I heard choreographer Mia Michaels
say that she feels like she is going to throw up
every time her choreography is performed.
She went on to say that it is that type of excitment
mixed with fear that keeps her striving to
produce her best work.
I love it when experts in their field are transparent enough
to admit that they are scared to death of not being able to
perform to their highest ability.
So many times, I just assume that at that level,
they have it down.
Nothing really rattles them and they can
fully trust their own ability to knock it out
of the park every single time.
It's nice to know that even with that kind of success,
the butterflies still flutter against their confidence
and keeps them running from failure.
I am fully aware that one never gets there.
If one is truely striving for the highest,
they never really get to the place
where they feel completely comfortable.
And if they do,
maybe its time to move on.
It is the very presence of those butterflies,
that lump in your throat,
that worry that you will fall short,
that keeps you pushing toward your own personal best.
So how does all of this apply to me and the
gorgeous wedding photos I've posted here?
The butterflies totally got me.
They almost won too,
but very recently,
I decided to use them to better myself
instead of taking their fluttering as a sign that I will never be as
good as I think I should be,
and should just quit before I embarrass myself,
or worse yet, disappoint someone.
I turned down four weddings in the past year because
of those butterflies.
Ironically, weddings, especially destination weddings,
is something that I see David and I
doing together in the future,
and yet it is the thing I am most afraid of.
I have never shot a wedding on my own.
It has never been my responsibility to get
"the shot", or to make sure
that the wedding couple's story is told
beautifully though my eyes.
I've been a second shooter a few times,
but for very small weddings of friends.
So, when Carmen called me,
the first thing I wanted to say was,
"I'm not very good. Are you sure you want me?"
But instead, I swallowed all that fear
and acted like I knew what I was doing.
When she told me that it would be a backyard wedding,
I knew that I had a chance because natural light
is clearly my thing.
When she told me that she was looking for a
journalistic style of wedding photography,
I knew that my chances of success were getting better
Maybe I really can do this!
I decided to just feel my way through the whole day
and finally face the fear of failure by
jumping right in to what scared me the most.
That doesn't mean I didn't worry myself to death over it
and spend hours researching new information
and re-reading things I already knew.
It just means that I relied heavily on what I know.
Photography is emotional.
For me it is 90% feeling and 10% techincal.
I know what I think is beautiful.
I know what moments will be cherished 50 years from now
and I know how to capture that.
That's all I needed.
It didn't matter that it was the absolute

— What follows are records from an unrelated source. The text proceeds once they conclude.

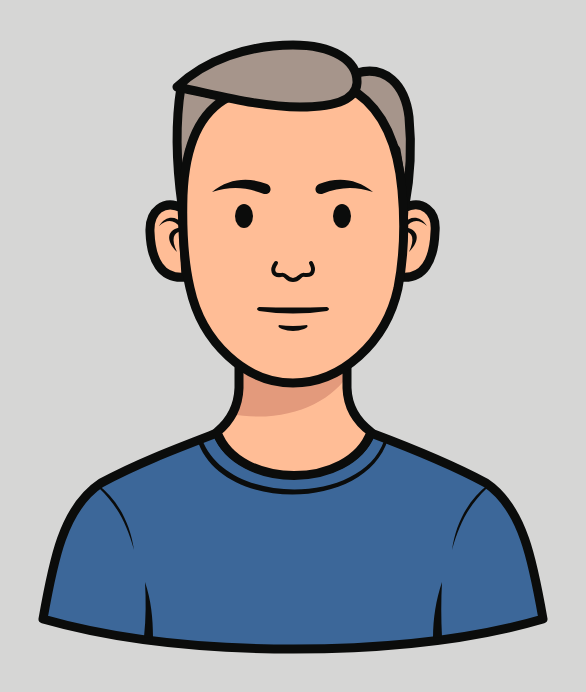
<!DOCTYPE html>
<html lang="en">
<head>
<meta charset="utf-8">
<title>Avatar portrait</title>
<style>
:root {
  --backdrop: #d6d6d5;
  --ink: #0b0c0b;
  --skin: #ffbd96;
  --skin-shade: #e39a7c;
  --hair: #a6958b;
  --shirt: #3c6799;
}
html, body { margin: 0; height: 100%; overflow: hidden; background: var(--backdrop); }
.avatar { display: block; width: 586px; height: 692px; }
.outline { stroke: var(--ink); stroke-width: 9; stroke-linejoin: round; stroke-linecap: round; }
.skin { fill: var(--skin); }
.shade { fill: var(--skin-shade); }
.hair { fill: var(--hair); }
.shirt { fill: var(--shirt); }
.ink { fill: var(--ink); }
.line { fill: none; stroke: var(--ink); stroke-width: 4; stroke-linecap: round; stroke-linejoin: round; }
</style>
</head>
<body>
<svg class="avatar" viewBox="0 0 586 692" role="img" aria-label="Cartoon portrait of a man with short hair in a blue T-shirt">
  <defs>
    <clipPath id="neck-clip">
      <path d="M240 350V388Q239 415 220 432Q244 474 294 474Q346 474 369 432Q347 415 346 388V350Z"/>
    </clipPath>
  </defs>
  <rect width="586" height="692" fill="var(--backdrop)"/>

  <g id="shirt">
    <path class="shirt outline" d="M217 433C178 448 138 463 101 483C63 508 53 562 43 619C120 641 205 649 294 649C383 649 468 641 543 619C533 562 523 508 486 483C449 463 411 448 371 433C350 488 238 488 217 433Z"/>
    <path class="ink" d="M197 439C219 513 366 513 388 439L384 441C361 506 226 506 202 439Z"/>
    <path class="ink" d="M97 484C117 499 130 522 134 550C127 524 117 505 99 488Z"/>
    <path class="ink" d="M489 484C469 499 456 522 452 550C459 524 469 505 487 488Z"/>
    <path class="ink" d="M145 582C151 600 153 618 153 638L144 637C146 618 146 600 145 582Z"/>
    <path class="ink" d="M442 582C436 600 433 618 433 638L442 637C441 618 441 600 442 582Z"/>
  </g>

  <g id="neck">
    <path class="skin" d="M240 350V388Q239 415 218 432C240 488 348 488 370 432Q347 415 346 388V350Z"/>
    <path class="shade" clip-path="url(#neck-clip)" d="M230 350H350V372C331 404 285 424 230 414Z"/>
    <path class="outline" fill="none" d="M239 362V388Q238 415 217 432C238 490 350 490 371 432Q348 415 347 388V362"/>
  </g>

  <g id="ears">
    <path class="skin outline" d="M182 208C164 199 149 211 150 232C151 260 161 280 186 277Z"/>
    <path class="skin outline" d="M404 208C422 199 437 211 435 232C434 260 424 280 400 277Z"/>
    <path class="ink" d="M181 228C174 219 167 219 159 226C166 215 176 216 182 223ZM182 231C173 232 171 239 177 252C165 240 167 229 182 227Z"/>
    <path class="ink" d="M405 228C412 219 419 219 427 226C420 215 410 216 404 223ZM404 231C413 232 415 239 409 252C421 240 419 229 404 227Z"/>
  </g>

  <g id="hair-sides">
    <path class="hair outline" d="M181 87C176 118 175 155 182 205L190 150L230 98Z"/>
    <path class="hair outline" d="M357 73C385 65 405 84 409 117C412 148 410 178 405 205L396 150L355 95Z"/>
  </g>

  <path id="face" class="skin outline" d="M229 97C199 112 185 148 183 195C182 228 183 258 190 288C202 343 246 383 293 383C341 383 386 343 398 288C404 257 405 222 402 190C398 144 384 112 357 93Z"/>

  <path id="hair-top" class="hair outline" d="M177 87C205 60 248 45 293 45C332 45 358 60 357 83C356 99 337 107 300 107C261 107 221 96 177 87Z"/>

  <g id="features">
    <path class="ink" d="M212 192C229 178 249 177 267 184C273 187 271 195 264 194C246 187 231 186 212 192Z"/>
    <path class="ink" d="M373 192C356 178 337 177 319 184C313 187 315 195 322 194C340 187 354 186 373 192Z"/>
    <ellipse class="ink" cx="244" cy="216" rx="9" ry="12"/>
    <ellipse class="ink" cx="342" cy="216" rx="9" ry="12"/>
    <path class="line" d="M276 263C271 270 273 276 281 275C286 273 286 280 293 280C300 280 300 273 305 275C313 276 315 270 311 263"/>
    <path class="ink" d="M259 307Q293 308 327 307Q331 309 327 311Q293 316 259 311Q255 309 259 307Z"/>
    <path class="ink" d="M279 325Q293 327 307 325Q309 327 304 329Q293 333 282 329Q277 327 279 325Z"/>
  </g>
</svg>
</body>
</html>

brightest day of the year...
and hottest too!
It didn't matter that I don't have the latest and greatest
All that mattered was that I poured my heart and soul
into telling the story of Carmen and Sonny's
special day in the most beautiful way
I knew how to do.
And that I was brave enough to do it.
David was my second shooter.
He's been working with my d50 for about a year
and is quite good at it.
He was such an asset to me that day.
I'm so proud of him for stepping out of his
comfort zone and getting some awesome shots,
including the one below!
I love how he framed Carmen and Sonny
and captured the expression on her face.
Thank you Carmen and Sonny for having
more confidence in me in the beginning than I had
David and I wish you many, many years of happiness!!